One argument in circulation at the moment is that the UK should withdraw from the EEAA in order to negotiate a better, bespoke agreement with the EU. There are two points that I would make about this policy position.
First, there is the timing issue already raised. Bespoke arrangements may take a long time to be negotiated and hence might be expected to contribute to a protracted period of political and economic uncertainty. Added uncertainty can be expected to have adverse effects on investment. Such negotiations also tend to absorb significant administrative resources.
Second, whilst it is highly likely that there are arrangements that would be better for the UK/Scotland than the existing terms of the EEAA Agreement – the Agreement was, after all, negotiated and drafted a quarter of a century ago and I think that would fair to say that it is not one of the finest pieces of legal draftsmanship in existence – it should always be borne in mind that the possibility of achieving something better is accompanied by the possibility that something worse could be negotiated. One of the maxims I have used in my working life in public policy is “never underestimate the capacity of well-intentioned government to make matters worse” (and governments are not necessarily always well intentioned).
In current circumstances there are also some severe doubts about the availability of negotiating skills on the UK side.
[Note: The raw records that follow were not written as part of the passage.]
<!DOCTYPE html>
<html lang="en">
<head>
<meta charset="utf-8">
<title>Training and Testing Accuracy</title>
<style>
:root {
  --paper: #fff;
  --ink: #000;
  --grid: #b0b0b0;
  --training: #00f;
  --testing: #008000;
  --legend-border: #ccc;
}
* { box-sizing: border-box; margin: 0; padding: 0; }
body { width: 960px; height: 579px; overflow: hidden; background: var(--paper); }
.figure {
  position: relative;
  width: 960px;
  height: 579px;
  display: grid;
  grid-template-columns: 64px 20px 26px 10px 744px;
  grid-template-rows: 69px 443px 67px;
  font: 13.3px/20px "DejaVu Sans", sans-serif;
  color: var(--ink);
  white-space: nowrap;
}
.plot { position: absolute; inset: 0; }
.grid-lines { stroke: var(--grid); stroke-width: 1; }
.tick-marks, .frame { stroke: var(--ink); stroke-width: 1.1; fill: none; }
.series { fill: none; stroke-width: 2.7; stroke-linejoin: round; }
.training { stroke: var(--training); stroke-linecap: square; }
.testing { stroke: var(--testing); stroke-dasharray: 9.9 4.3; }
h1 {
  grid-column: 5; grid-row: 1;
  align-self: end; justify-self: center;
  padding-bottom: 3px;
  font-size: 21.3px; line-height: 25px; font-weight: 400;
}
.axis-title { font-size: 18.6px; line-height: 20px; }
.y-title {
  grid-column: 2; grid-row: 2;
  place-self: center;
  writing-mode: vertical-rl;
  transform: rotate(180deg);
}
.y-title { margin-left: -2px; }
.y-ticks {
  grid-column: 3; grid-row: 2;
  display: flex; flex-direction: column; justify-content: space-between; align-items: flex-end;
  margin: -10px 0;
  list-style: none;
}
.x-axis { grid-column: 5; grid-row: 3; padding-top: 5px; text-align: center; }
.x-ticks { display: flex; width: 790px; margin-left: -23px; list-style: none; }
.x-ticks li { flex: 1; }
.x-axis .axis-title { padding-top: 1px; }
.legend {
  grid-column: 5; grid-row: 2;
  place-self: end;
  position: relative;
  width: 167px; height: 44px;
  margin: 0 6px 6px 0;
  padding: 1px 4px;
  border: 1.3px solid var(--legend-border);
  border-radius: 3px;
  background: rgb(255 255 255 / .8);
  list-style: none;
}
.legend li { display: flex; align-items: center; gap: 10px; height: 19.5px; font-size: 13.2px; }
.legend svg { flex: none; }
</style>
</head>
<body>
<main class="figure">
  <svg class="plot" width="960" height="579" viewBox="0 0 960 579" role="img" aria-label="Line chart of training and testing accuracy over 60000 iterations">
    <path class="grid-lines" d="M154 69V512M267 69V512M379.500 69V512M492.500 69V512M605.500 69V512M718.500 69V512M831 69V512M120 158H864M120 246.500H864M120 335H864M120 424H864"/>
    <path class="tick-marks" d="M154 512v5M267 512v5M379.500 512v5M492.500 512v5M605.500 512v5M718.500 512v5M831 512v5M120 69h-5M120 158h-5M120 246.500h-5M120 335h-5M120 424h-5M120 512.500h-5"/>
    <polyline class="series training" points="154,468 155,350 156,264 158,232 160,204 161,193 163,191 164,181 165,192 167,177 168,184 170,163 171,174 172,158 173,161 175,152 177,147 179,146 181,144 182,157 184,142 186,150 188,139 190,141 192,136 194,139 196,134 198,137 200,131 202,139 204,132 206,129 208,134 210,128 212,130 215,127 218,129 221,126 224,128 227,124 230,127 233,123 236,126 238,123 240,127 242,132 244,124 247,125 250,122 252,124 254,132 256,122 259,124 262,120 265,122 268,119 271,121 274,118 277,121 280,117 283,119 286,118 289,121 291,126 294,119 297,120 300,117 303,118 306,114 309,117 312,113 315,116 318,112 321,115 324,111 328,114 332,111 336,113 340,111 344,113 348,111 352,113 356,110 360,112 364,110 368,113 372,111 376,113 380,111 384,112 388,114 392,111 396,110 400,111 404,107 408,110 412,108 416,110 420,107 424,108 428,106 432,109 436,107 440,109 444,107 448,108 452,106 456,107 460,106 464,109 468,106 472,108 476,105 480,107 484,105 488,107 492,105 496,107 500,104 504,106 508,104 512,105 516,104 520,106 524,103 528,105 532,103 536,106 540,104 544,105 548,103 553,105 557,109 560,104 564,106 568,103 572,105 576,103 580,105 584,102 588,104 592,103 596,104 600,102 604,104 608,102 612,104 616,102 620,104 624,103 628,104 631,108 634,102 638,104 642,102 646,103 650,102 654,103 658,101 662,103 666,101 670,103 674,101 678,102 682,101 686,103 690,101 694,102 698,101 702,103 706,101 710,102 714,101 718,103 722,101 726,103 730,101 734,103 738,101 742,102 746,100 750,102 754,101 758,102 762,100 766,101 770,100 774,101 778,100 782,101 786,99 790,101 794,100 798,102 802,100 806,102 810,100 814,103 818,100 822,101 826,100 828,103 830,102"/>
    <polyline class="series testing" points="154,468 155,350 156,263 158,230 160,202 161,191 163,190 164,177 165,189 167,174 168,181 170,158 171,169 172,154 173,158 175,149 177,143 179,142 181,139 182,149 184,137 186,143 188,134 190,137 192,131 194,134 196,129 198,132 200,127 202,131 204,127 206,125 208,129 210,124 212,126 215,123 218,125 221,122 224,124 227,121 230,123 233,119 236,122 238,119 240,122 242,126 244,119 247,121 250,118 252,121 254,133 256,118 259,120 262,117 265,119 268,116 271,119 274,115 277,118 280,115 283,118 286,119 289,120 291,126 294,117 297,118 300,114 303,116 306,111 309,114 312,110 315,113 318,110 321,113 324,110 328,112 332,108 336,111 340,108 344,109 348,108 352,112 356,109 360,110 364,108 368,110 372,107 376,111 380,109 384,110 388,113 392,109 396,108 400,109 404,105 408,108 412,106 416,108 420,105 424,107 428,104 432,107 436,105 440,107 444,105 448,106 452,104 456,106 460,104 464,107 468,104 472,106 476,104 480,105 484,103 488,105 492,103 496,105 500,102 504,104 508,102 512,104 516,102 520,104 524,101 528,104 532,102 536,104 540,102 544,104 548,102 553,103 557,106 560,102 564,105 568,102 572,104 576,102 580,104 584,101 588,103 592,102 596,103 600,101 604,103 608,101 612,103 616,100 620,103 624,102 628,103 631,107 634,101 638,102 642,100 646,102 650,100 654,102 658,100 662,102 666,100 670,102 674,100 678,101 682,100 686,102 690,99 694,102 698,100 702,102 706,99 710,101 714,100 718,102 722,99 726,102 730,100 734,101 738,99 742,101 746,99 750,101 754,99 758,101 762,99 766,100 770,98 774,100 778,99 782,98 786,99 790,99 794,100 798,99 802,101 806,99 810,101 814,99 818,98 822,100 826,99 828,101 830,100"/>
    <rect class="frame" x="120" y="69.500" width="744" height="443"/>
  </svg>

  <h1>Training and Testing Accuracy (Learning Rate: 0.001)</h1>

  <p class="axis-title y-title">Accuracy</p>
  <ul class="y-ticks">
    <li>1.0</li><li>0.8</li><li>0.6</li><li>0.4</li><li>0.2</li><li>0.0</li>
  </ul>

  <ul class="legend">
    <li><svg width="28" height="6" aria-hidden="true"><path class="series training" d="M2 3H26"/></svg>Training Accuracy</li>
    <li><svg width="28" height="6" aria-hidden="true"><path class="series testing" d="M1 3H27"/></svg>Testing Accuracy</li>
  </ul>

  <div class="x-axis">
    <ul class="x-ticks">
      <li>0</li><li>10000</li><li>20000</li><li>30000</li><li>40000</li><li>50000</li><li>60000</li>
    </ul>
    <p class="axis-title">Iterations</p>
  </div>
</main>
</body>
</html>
This is not just a matter of a dearth of experienced trade negotiators: the number of old-fashioned trade unionists (brought up in a culture of hard bargaining on behalf of their members) now to be found in front line politics, and who might in other circumstances have served, is much diminished.
A concrete example illustrates the possibility of ending up with something worse. In a referendum the Swiss rejected membership of the EEA at its outset and subsequently negotiated a series of bespoke agreements with the EU (reported to total over 120), including in relation to the free movement of persons. Much more recently, in referendum on 9 February 2014, the Swiss have voted to impose stricter immigration controls, but, under the terms of the relevant agreement, this has to be negotiated with the EU. Two and a half years’ later the negotiations are still ongoing. In contrast, as a Contracting Party to the EEAA, the relevant actions could have been taken unilaterally and without significant delay.
Negotiating bespoke arrangements could pose particular issues for Scotland. For example, I understand that Scottish fishermen have already expressed anxieties that the potentially beneficial effects of repatriation of fisheries policy powers will be bargained away in Brexit negotiations. My general view is that the Scottish Government and Parliament will have an easier task in monitoring developments and influencing outcomes in the context of a negotiation based on making “necessary amendments” to a relatively simple, existing Agreement than in staying abreast of the more complex, more protracted negotiations that starting from scratch would likely entail.
This last point is reinforced by the fact that the ‘off-the-shelf EEAA’ has been previously scrutinised by the Parliaments of Iceland and Norway, countries whose interests have a more than average degree of alignment with Scottish interests in some major policy areas.